== Task directions ==
Go through the lines below and copy any that hold the string "define".

== Supplied data ==
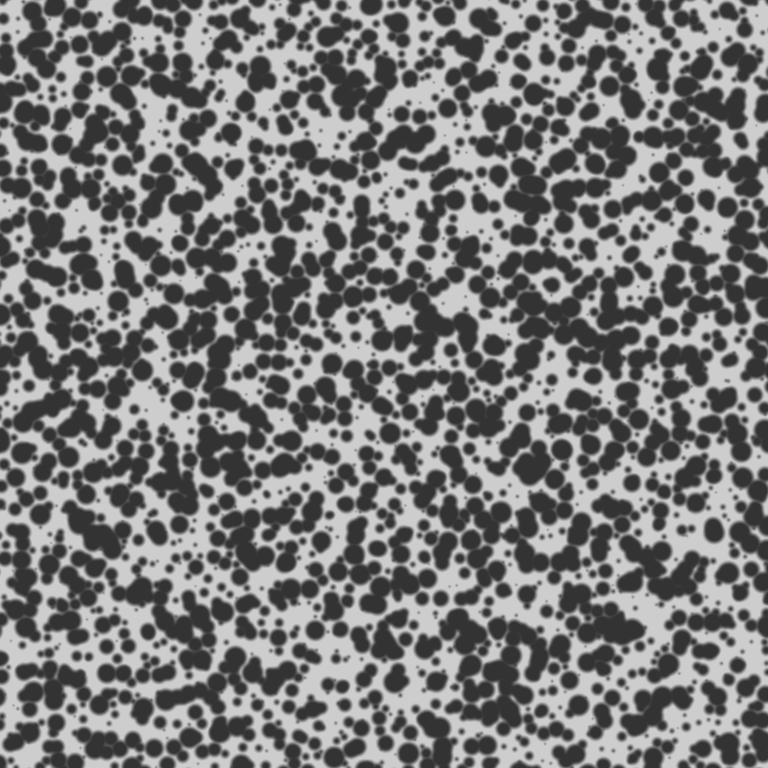
Reproduce this texture procedurally as a WebGL 2 fragment shader.

```glsl
#version 300 es
precision highp float;

#define GRID 56.0          // cells along one side of the canvas
#define RADIUS_MIN -0.0006 // values below zero leave only a faint speck
#define RADIUS_MAX 0.0142
#define SOFTNESS 0.0038    // half width of the blurred rim
#define DARK vec3(0.2)
#define LIGHT vec3(0.805)

uniform vec2 u_resolution;
out vec4 fragColor;

// Three independent random values in 0..1 for each cell
vec3 hash3(ivec2 cell) {
    uvec3 v = uvec3(uint(cell.x + 4096), uint(cell.y + 4096), 71u);
    v = v * 1664525u + 1013904223u;
    v.x += v.y * v.z;
    v.y += v.z * v.x;
    v.z += v.x * v.y;
    v ^= v >> 16u;
    v.x += v.y * v.z;
    v.y += v.z * v.x;
    v.z += v.x * v.y;
    return vec3(v >> 8u) / 16777216.0;
}

// Darkness of a soft disc at a given distance from its centre
float softDisc(float dist, float radius) {
    return 1.0 - smoothstep(radius - SOFTNESS, radius + SOFTNESS, dist);
}

// Light left over between the scattered discs
float lightBetweenDots(vec2 uv) {
    ivec2 home = ivec2(floor(uv * GRID));
    float light = 1.0;
    for (int y = -2; y <= 2; y++) {
        for (int x = -2; x <= 2; x++) {
            ivec2 cell = home + ivec2(x, y);
            vec3 rnd = hash3(cell);
            vec2 centre = (vec2(cell) + rnd.xy) / GRID;
            float radius = mix(RADIUS_MIN, RADIUS_MAX, rnd.z);
            light *= 1.0 - softDisc(distance(uv, centre), radius);
        }
    }
    return light;
}

void main() {
    vec2 uv = gl_FragCoord.xy / min(u_resolution.x, u_resolution.y);
    fragColor = vec4(mix(DARK, LIGHT, lightBetweenDots(uv)), 1.0);
}
```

== Result below ==
#define GRID 56.0          // cells along one side of the canvas
#define RADIUS_MIN -0.0006 // values below zero leave only a faint speck
#define RADIUS_MAX 0.0142
#define SOFTNESS 0.0038    // half width of the blurred rim
#define DARK vec3(0.2)
#define LIGHT vec3(0.805)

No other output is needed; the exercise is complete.